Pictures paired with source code
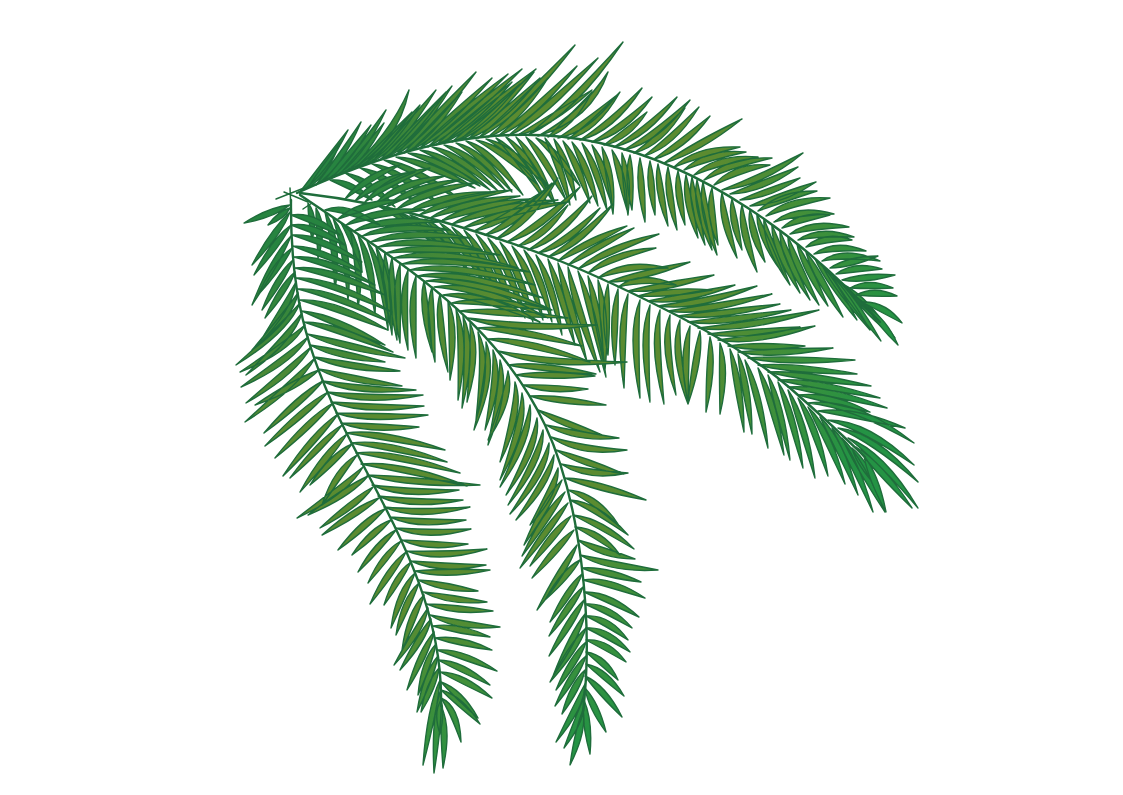
<!DOCTYPE html>
<html lang="en">
<head>
<meta charset="utf-8">
<title>Palm fronds</title>
<style>
:root{--paper:#fff;--edge:#1f6d3b;--leaf-root:#278440;--leaf-mid:#5b8b30;--leaf-tip:#249344}
html,body{margin:0;background:var(--paper);overflow:hidden}
svg{display:block;width:1123px;height:795px;stroke:var(--edge);stroke-linecap:round;stroke-linejoin:round}
.leaves{fill:url(#green);stroke-width:1.4}
.stem{fill:none;stroke-width:2.4}
.crown{fill:none;stroke-width:1.5}
</style>
</head>
<body>
<svg viewBox="0 0 1123 795" role="img" aria-label="Four arching green palm fronds">
<defs>
<radialGradient id="green" gradientUnits="userSpaceOnUse" cx="290" cy="195" r="650">
<stop offset="0.1" stop-color="var(--leaf-root)"/><stop offset="0.36" stop-color="var(--leaf-mid)"/><stop offset="0.66" stop-color="var(--leaf-mid)"/><stop offset="0.95" stop-color="var(--leaf-tip)"/>
</radialGradient>
</defs>
<rect width="1123" height="795" fill="var(--paper)" stroke="none"/>
<g id="frond-top">
<path class="leaves" d="M330 180q23-2 42 20q-25-12-42-20m15-7q27 4 50 34q-29-20-50-34m15-5q28 3 55 34q-33-21-55-34m12-4q31 3 68 41q-43-28-68-41m12-4q33 3 76 40q-49-27-76-40m12-3q34 1 79 31q-49-19-79-31m12-4q32 1 72 33q-44-21-72-33m12-3q32 3 70 40q-43-27-70-40m12-3q31 4 66 44q-41-30-66-44m12-2q30 5 61 45q-37-30-61-45m12-2q29 6 56 49q-34-34-56-49m10-2q29 7 57 54q-36-38-57-54m10-1q31 5 62 45q-37-30-62-45m10-1q31 6 64 49q-39-34-64-49m10-1q28 14 52 67q-33-46-52-67m10-1q25 14 46 63q-30-43-46-63m10 0q23 17 40 69q-27-47-40-69m10 0q23 16 40 63q-27-41-40-63m10 1q24 9 44 48q-28-31-44-48m9 0q20 22 25 67q-16-41-25-67m9 1q18 20 22 61q-15-37-22-61m9 2q20 20 27 62q-18-37-27-62m9 1q20 21 26 64q-17-38-26-64m10 1q20 22 25 67q-16-41-25-67m10 2q18 21 20 60q-13-35-20-60m10 2q15 24 11 67q-8-41-11-67m10 3q16 22 15 60q-11-35-15-60m10 3q11 23 6 62q-7-38-6-62m8 2q5 21 2 55q-9-34-2-55m10 3q6 24 5 64q-11-39-5-64m10 3q6 21 5 54q-11-32-5-54m8 3q6 23 10 62q-16-37-10-62m10 3q5 23 9 63q-16-38-9-63m10 4q5 20 7 54q-14-32-7-54m8 4q6 23 12 63q-18-37-12-63m6 2q6 25 13 68q-19-41-13-68m5 3q6 25 15 70q-21-42-15-70m6 2q5 26 14 73q-21-45-14-73m9 6q3 22 6 57q-15-34-6-57m10 5q6 23 15 65q-21-39-15-65m10 6q6 19 10 51q-16-29-10-51m10 6q5 23 15 67q-22-41-15-67m8 5q7 19 15 52q-20-29-15-52m7 4q10 20 27 61q-28-36-27-61m7 5q9 22 26 66q-28-39-26-66m8 6q10 22 28 68q-29-41-28-68m8 6q10 23 30 69q-31-41-30-69m8 6q11 22 31 68q-31-41-31-68m9 7q14 20 31 62q-27-36-31-62m9 8q16 19 37 65q-31-39-37-65m9 7q19 16 42 61q-32-38-42-61m8 8q21 17 47 63q-35-39-47-63m9 8q22 18 49 66q-36-41-49-66m10 9q21 9 43 41q-30-24-43-41m10 11q20 10 43 43q-31-25-43-43"/>
<path class="leaves" d="M300 192q26-16 48-62q-30 38-48 62m8-4q20-13 32-45q-20 25-32 45m8-3q26-17 45-63q-27 39-45 63m8-4q24-12 47-56q-31 36-47 56m8-3q30-16 54-68q-32 44-54 68m8-4q24-10 44-51q-28 33-44 51m8-3q50-26 61-81q-21 47-61 81m8-3q27-12 56-56q-37 36-56 56m8-3q28-13 56-60q-36 38-56 60m8-3q31-16 64-72q-42 47-64 72m8-2q31-15 66-68q-44 44-66 68m8-3q31-16 64-71q-42 46-64 71m8-2q36-22 80-83q-53 52-80 83m8-2q29-13 58-61q-38 39-58 61m8-3q34-18 80-72q-54 45-80 72m8-2q36-20 88-74q-60 44-88 74m8-1q38-21 94-78q-64 47-94 78m8-2q34-14 76-63q-50 39-76 63m8-2q38-19 92-74q-62 45-92 74m8-1q32-12 68-58q-44 37-68 58m8-2q34-14 74-68q-48 45-74 68m8-1q34-12 72-61q-46 39-72 61m10-1q42-20 97-93q-64 64-97 93m10-1q30-10 60-59q-38 40-60 59m10-1q36-14 79-70q-51 47-79 70m10 0q38-16 90-78q-60 52-90 78m10-1q32-6 74-45q-48 28-74 45m10 0q46-20 95-93q-58 64-95 93m10 1q54-16 70-64q-26 40-70 64m10 1q25-8 44-45q-27 28-44 45m10 1q30-5 59-43q-36 28-59 43m10 1q29-6 52-47q-31 32-52 47m12 1q34-8 62-52q-36 35-62 52m12 2q33-6 60-45q-34 29-60 45m12 3q25-4 43-33q-25 19-43 33m10 2q34-8 63-50q-36 33-63 50m10 3q35-7 66-50q-38 33-66 50m10 3q29-7 51-45q-30 29-51 45m10 3q30-8 55-49q-33 32-55 49m10 3q30-7 56-43q-33 26-56 43m10 4q34-9 78-44q-50 24-78 44m10 4q26-10 66-20q-44-2-66 20m10 3q26-10 62-18q-40-4-62 18m10 5q26-10 64-18q-42-4-64 18m10 5q26-12 68-22q-46-2-68 22m10 5q24-11 56-20q-36-3-56 20m8 5q42-4 81-37q-44 22-81 37m8 4q34-1 68-27q-38 14-68 27m10 6q30-1 60-22q-34 10-60 22m10 6q32-1 66-24q-38 11-66 24m8 5q26-9 59-20q-37-1-59 20m8 5q26-9 64-18q-42-3-64 18m8 6q24-7 60-8q-38-11-60 8m8 6q22-6 48-13q-29-5-48 13m8 6q24-5 59-7q-37-10-59 7m8 6q23-4 56-3q-34-13-56 3m8 7q20-5 46-7q-28-10-46 7m8 7q22-4 52-3q-31-13-52 3m8 7q22-4 58 0q-36-16-58 0m8 7q20 0 48-12q-30 0-48 12m6 6q20-2 46-5q-27-9-46 5m6 6q22 4 53-5q-32-3-53 5m8 8q19 1 43 0q-24-11-43 0m6 7q19 2 41 1q-22-11-41-1m6 7q19 10 40 21q-16-22-40-21m6 6q9 17 30 37q-12-27-30-37"/>
<path class="stem" d="M297 193C400 145 500 121 600 143S800 234 880 322"/>
</g>
<g id="frond-second">
<path class="leaves" d="M380 207q28 4 58 38q-36-24-58-38m15 4q27 6 50 45q-31-30-50-45m15 4q26 8 45 47q-27-31-45-47m15 4q26 11 45 56q-28-38-45-56m15 4q26 14 45 62q-29-42-45-62m12 4q26 17 45 71q-29-48-45-71m12 3q26 20 41 78q-26-52-41-78m12 4q26 22 39 82q-24-55-39-82m12 4q25 22 37 80q-23-53-37-80m12 4q24 23 33 80q-20-52-33-80m12 4q23 21 31 74q-19-48-31-74m12 4q22 22 28 72q-17-46-28-72m12 5q21 25 26 80q-16-51-26-80m12 4q17 28 27 86q-21-54-27-86m10 4q15 32 29 99q-26-63-29-99m10 4q13 34 32 105q-31-67-32-105m10 4q19 32 28 106q-20-71-28-106m10 5q15 28 15 84q-12-54-15-84m10 4q13 30 7 90q-6-59-7-90m10 4q3 26 0 71q-9-45 0-71m10 5q1 28-3 76q-8-49 3-76m10 5q-2 32-4 94q-10-63 4-94m12 6q-2 32 0 98q-14-66 0-98m10 5q-2 32 0 97q-14-65 0-97m10 5q-1 31 4 94q-17-62-4-94m10 5q-1 28 6 80q-19-51-6-80m10 5q-1 29 8 84q-21-54-8-84m10 6q-1 27-2 76q-11-49 2-76m10 5q4 27-12 73q4-48 12-73m10 6q8 27-4 75q0-49 4-75m10 6q11 25 0 71q-1-46 0-71m10 6q14 28 14 83q-12-53-14-83m8 5q14 27 14 80q-12-51-14-80m7 6q18 29 23 88q-16-56-23-88m13 8q19 28 26 87q-18-55-26-87m10 7q17 28 22 85q-16-54-22-85m10 7q19 28 25 86q-17-54-25-86m10 8q20 28 27 88q-18-56-27-88m10 8q22 24 30 78q-19-49-30-78m10 9q24 22 37 77q-24-50-37-77m12 10q24 22 38 78q-25-51-38-78m12 11q25 23 41 84q-27-55-41-84m10 10q22 21 43 74q-31-47-43-74m10 10q15 12 26 40q-21-22-26-40"/>
<path class="leaves" d="M345 199q25-17 55-34q-36 7-55 34m10 2q25-15 60-29q-41 3-60 29m10 1q27-17 65-34q-44 6-65 34m10 2q28-15 70-28q-47 2-70 28m11 3q29-14 74-27q-50 2-74 27m11 2q30-12 78-26q-52 2-78 26m11 3q32-10 87-20q-58-2-87 20m11 3q34-10 93-25q-63 3-93 25m11 3q34-9 90-22q-59 1-90 22m11 3q34-9 89-22q-58 1-89 22m11 3q38-10 106-24q-71 2-106 24m11 4q40-10 105-26q-68 4-105 26m11 3q34-5 71-41q-43 26-71 41m11 4q34-6 67-52q-41 36-67 52m11 4q33-9 62-61q-37 43-62 61m11 3q36-8 73-55q-45 37-73 55m11 4q28-4 50-41q-29 27-50 41m10 4q34-8 64-54q-38 37-64 54m10 3q33-5 62-45q-36 30-62 45m10 4q34-8 65-53q-39 36-65 53m10 4q30-12 69-35q-45 12-69 35m10 4q29-12 66-37q-43 15-66 37m10 4q32-14 81-35q-54 10-81 35m10 4q28-13 68-25q-45 1-68 25m10 5q28-9 70-10q-44-11-70 10m10 4q34 0 82-20q-51 8-82 20m10 5q24-6 58-2q-35-16-58 2m10 4q35 3 86-16q-53 7-86 16m10 5q30 2 74-6q-45-4-74 6m10 5q35 5 87-16q-54 9-87 16m10 5q40 6 99-20q-61 14-99 20m10 5q40 6 104-17q-66 11-104 17m10 5q40 6 102-12q-63 6-102 12m10 6q40 6 103-12q-64 6-103 12m10 6q44 7 121-18q-79 13-121 18m10 6q37 7 92-7q-56 2-92 7m10 6q38 7 97-14q-61 9-97 14m10 6q32 7 77 0q-45-5-77 0m10 6q37 8 95-4q-58 0-95 4m10 6q40 9 107 2q-67-5-107-2m10 7q37 9 99 9q-61-12-99-9m10 7q39 10 103 14q-63-16-103-14m10 8q38 9 102 18q-62-21-102-18m10 7q38 9 99 21q-59-24-99-21m10 8q30 8 72 17q-39-21-72-17m10 8q43 4 106 40q-59-47-106-40m10 8q36 7 87 17q-49-22-87-17m10 9q36 11 86 45q-45-45-86-45m10 8q33 14 80 54q-41-50-80-54m10 10q28 21 70 70q-34-57-70-70m8 9q19 25 56 61q-28-44-56-61m8 9q4 23 22 56q-7-37-22-56"/>
<path class="stem" d="M300 193Q370 201 440 221T560 261T680 317T790 388T865 457"/>
</g>
<g id="frond-third">
<path class="leaves" d="M325 210q19 2 55 15q-33-25-55-15m13 9q24-8 62-19q-42-1-62 19m8 6q29-8 79-15q-53-5-79 15m8 6q31-7 86-9q-56-10-86 9m8 5q32-6 88-6q-57-12-88 6m8 6q36-6 100-4q-65-14-100 4m8 5q37-4 104 3q-67-19-104-3m8 6q40-3 114 2q-74-17-114-2m8 5q42-3 124 10q-81-25-124-10m8 6q44-2 128 8q-83-22-128-8m8 6q42-1 125 15q-82-28-125-15m8 6q42 1 125 22q-81-33-125-22m8 5q42 2 126 29q-81-39-126-29m8 6q40 3 114 31q-71-40-114-31m9 8q36 4 97 27q-58-35-97-27m9 8q36 2 100 7q-63-17-100-7m8 8q38 6 108 7q-69-13-108-7m8 7q46 18 129 7q-82-1-129-7m10 10q37 7 104 18q-65-23-104-18m10 11q37 8 102 23q-62-27-102-23m10 12q45 20 129 11q-83-3-129-11m10 14q33 7 88 9q-54-14-88-9m8 10q31 6 79 1q-48-7-79-1m7 10q27 11 65 4q-37-5-65-4m7 11q30 10 76 9q-45-11-76-9m8 14q24 20 64 25q-36-16-64-25m8 15q29 18 73 13q-42-7-73-13m5 12q29 21 76 13q-45-4-76-13m5 13q26 18 68 24q-38-17-68-24m5 14q27 18 67 9q-38-3-67-9m4 14q30 13 81 22q-47-21-81-22m3 12q23 12 52 37q-22-35-52-37m2 10q24 12 58 35q-28-33-58-35m3 15q25 13 61 34q-30-31-61-34m2 12q20 11 45 28q-19-27-45-28m3 13q22 19 57 19q-31-12-57-19m2 15q30 18 78 15q-45-9-78-15m2 13q23 10 59 14q-33-16-59-14m1 12q25 7 62 18q-34-23-62-18m1 12q22 10 55 25q-28-26-55-25m1 12q20 9 47 24q-22-26-47-24m1 12q18 9 42 24q-18-26-42-24m0 12q18 9 44 24q-20-26-44-24m0 12q17 9 40 22q-17-24-40-22m0 12q13 12 32 28q-11-25-32-28m0 12q14 13 38 32q-16-28-38-32m-1 12q12 17 37 41q-16-32-37-41m0 12q3 20 21 44q-7-29-21-44m-1 12q-3 22 6 54q3-33-6-54"/>
<path class="leaves" d="M308 203q11 14 4 37q-4-21-4-37m8 5q12 18 2 50q-2-32-2-50m9 4q18 25 10 78q-4-51-10-78m8 6q21 26 15 82q-6-54-15-82m8 5q20 14 21 49q-11-30-21-49m9 6q17 27 8 79q-3-51-8-79m8 6q20 25 17 80q-9-52-17-80m9 6q22 28 21 89q-10-58-21-89m9 6q18 28 16 88q-10-58-16-88m9 6q7 25 5 72q-10-46-5-72m7 5q4 28 5 82q-13-53-5-82m8 6q1 28 0 79q-11-51 0-79m8 6q-1 28 0 80q-13-52 0-80m8 6q0 29 0 82q-12-53 0-82m8 5q5 24 8 71q-15-45-8-71m8 6q3 26 3 75q-12-48-3-75m8 7q4 26 8 78q-16-50-8-78m8 7q13 27 2 79q-1-52-2-79m8 8q15 29 2 91q1-62-2-91m7 7q15 30-1 92q4-62 1-92m7 7q13 27-3 79q4-52 3-79m8 9q16 30-2 88q6-58 2-88m8 10q13 31-12 88q13-59 12-88m7 8q13 28-8 80q9-53 8-80m7 10q11 30-12 85q11-57 12-85m8 11q8 27-20 69q16-46 20-69m7 11q11 29-15 80q14-54 15-80m7 11q9 32-22 87q19-58 22-87m8 12q5 33-30 82q24-54 30-82m7 13q5 31-31 77q25-50 31-77m6 12q3 31-35 75q27-49 35-75m6 13q2 30-39 71q30-46 39-71m5 12q0 28-38 65q28-43 38-65m4 13q2 25-28 57q19-37 28-57m4 12q-9 24-38 65q19-47 38-65m3 12q-12 25-43 64q21-46 43-64m3 11q-13 26-48 65q25-46 48-65m3 13q-11 20-41 50q20-38 41-50m3 14q-11 20-42 48q22-36 42-48m3 15q-8 26-40 65q22-45 40-65m3 15q-9 17-35 40q17-31 35-40m2 14q-7 20-32 48q15-35 32-48m1 13q-7 20-34 49q17-36 34-49m1 13q-7 23-35 56q18-40 35-56m1 14q-5 24-32 62q17-44 32-62m1 14q-7 22-36 54q19-39 36-54m0 14q-6 20-30 48q14-35 30-48m0 14q-6 20-31 50q15-37 31-50m-1 14q-4 19-23 44q8-31 23-44m0 14q0 24-29 58q19-40 29-58m-1 14q3 21-20 50q12-33 20-50m-1 12q4 22-13 55q5-36 13-55"/>
<path class="stem" d="M300 195L380 249C450 297 510 350 545 425S594 620 583 712"/>
</g>
<g id="frond-fourth">
<path class="leaves" d="M291 215q20 8 49 20q-25-24-49-20m0 10q21 8 54 20q-29-24-54-20m1 10q27 9 70 27q-39-29-70-27m1 11q27 11 69 26q-38-26-69-26m1 11q30 8 81 28q-47-31-81-28m1 11q33 8 90 27q-53-31-90-27m1 10q34 9 96 34q-58-36-96-34m2 11q33 9 92 33q-55-35-92-33m2 11q32 10 88 30q-52-32-88-30m2 11q30 14 83 34q-48-31-83-34m2 11q32 11 89 30q-53-30-89-30m3 12q35 18 98 24q-60-18-98-24m3 11q28 16 75 17q-44-13-75-17m4 12q32 16 86 14q-52-10-86-14m4 12q31 17 84 17q-50-12-84-17m4 12q34 16 94 9q-58-5-94-9m5 11q35 15 96 3q-60 0-96-3m4 10q35 14 93 4q-57-2-93-4m5 11q34 12 92 2q-57-2-92-2m5 10q30 12 78 4q-47-4-78-4m5 10q36 7 99 17q-61-22-99-17m5 10q36 7 96 19q-58-24-96-19m5 10q38 7 104 20q-64-25-104-20m5 11q39 8 106 22q-64-26-106-22m6 11q41 13 113 10q-71-9-113-10m5 10q33 16 87 5q-53-1-87-5m6 11q32 15 85 4q-52-1-85-4m6 11q33 15 86 0q-53 3-86 0m6 10q30 14 76 3q-45-1-76-3m6 11q30 14 75 1q-45 1-75-1m6 12q27 13 66 4q-38-3-66-4m5 11q31 13 80-2q-49 3-80 2m4 10q29 14 75 4q-45-2-75-4m4 10q29 9 75-1q-46-2-75 1m3 9q24 13 60 11q-34-10-60-11m5 12q25 14 64 10q-37-8-64-10m4 12q26 12 66 7q-38-7-66-7m3 11q27 17 70 12q-41-7-70-12m3 11q23 8 57 11q-31-15-57-11m2 12q23 8 57 12q-31-16-57-12m2 12q23 9 60 21q-33-23-60-21m1 10q20 11 52 25q-27-25-52-25m2 12q20 11 52 26q-27-26-52-26m1 10q13 15 37 36q-16-29-37-36m0 8q14 14 39 34q-17-28-39-34m0 8q9 14 20 44q-1-36-20-44m0 8q-1 22 2 62q9-40-2-62"/>
<path class="leaves" d="M290 205q-17 13-46 18q25-16 46-18m0 3q-5 11-22 17q10-14 22-17m0 4q-9 24-38 53q19-36 38-53m1 13q-10 21-37 50q17-36 37-50m0 11q-10 26-39 69q19-49 39-69m1 12q-9 20-34 47q15-34 34-47m1 12q-8 21-31 50q13-35 31-50m2 12q-7 20-30 46q13-32 30-46m1 10q-3 28-38 63q25-41 38-63m2 11q-5 27-46 57q32-38 46-57m2 10q-12 30-64 62q44-40 64-62m2 10q-9 30-56 62q38-40 56-62m3 12q-14 27-65 47q44-30 65-47m3 12q-15 27-67 50q45-33 67-50m3 10q-15 28-65 56q42-37 65-56m4 11q-17 31-70 64q45-42 70-64m4 12q-20 20-64 35q38-26 64-35m4 11q-18 22-59 52q33-39 59-52m5 11q-19 23-63 54q36-40 63-54m5 11q-18 23-58 55q32-41 58-55m5 11q-17 25-55 62q29-45 55-62m4 11q-16 22-52 53q28-39 52-53m5 9q-14 23-47 58q23-43 47-58m5 10q-14 18-42 41q20-32 42-41m5 11q-13 19-35 50q12-38 35-50m6 12q-16 28-66 51q43-33 66-51m5 9q-17 21-60 39q36-28 60-39m5 11q-14 21-53 41q32-30 53-41m6 11q-18 18-57 37q32-29 57-37m6 11q-15 18-47 41q24-33 47-41m6 11q-13 16-39 35q18-28 39-35m5 10q-13 18-38 42q17-32 38-42m5 11q-11 18-33 42q13-31 33-42m5 11q-10 21-36 52q16-38 36-52m5 10q-8 18-27 43q9-31 27-43m4 11q-8 21-24 55q5-39 24-55m4 10q-7 20-23 52q5-37 23-52m5 12q-6 21-22 55q5-39 22-55m4 13q-3 24-34 57q21-39 34-57m3 11q-4 22-31 51q17-36 31-51m3 13q-5 23-27 58q11-40 27-58m2 12q-4 20-18 51q3-35 18-51m2 12q-4 22-21 56q6-39 21-56m1 12q-2 19-18 44q5-30 18-44m1 12q-2 29-17 85q4-58 17-85m1 10q2 28-7 83q-3-56 7-83m0 10q4 13-1 34q-7-21 1-34"/>
<path class="stem" d="M291 200C290 290 305 350 345 430S444 600 441 706"/>
</g>
<path id="crown" class="crown" d="M276 199L304 188M290 188L291 210M284 192L308 202M303 209L312 203"/>
</svg>
</body>
</html>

▸ AIM OF THE TASK:
Only a number is wanted here: the count of lines above that hold the word "stem".

▸ EXERCISE RESULT:
5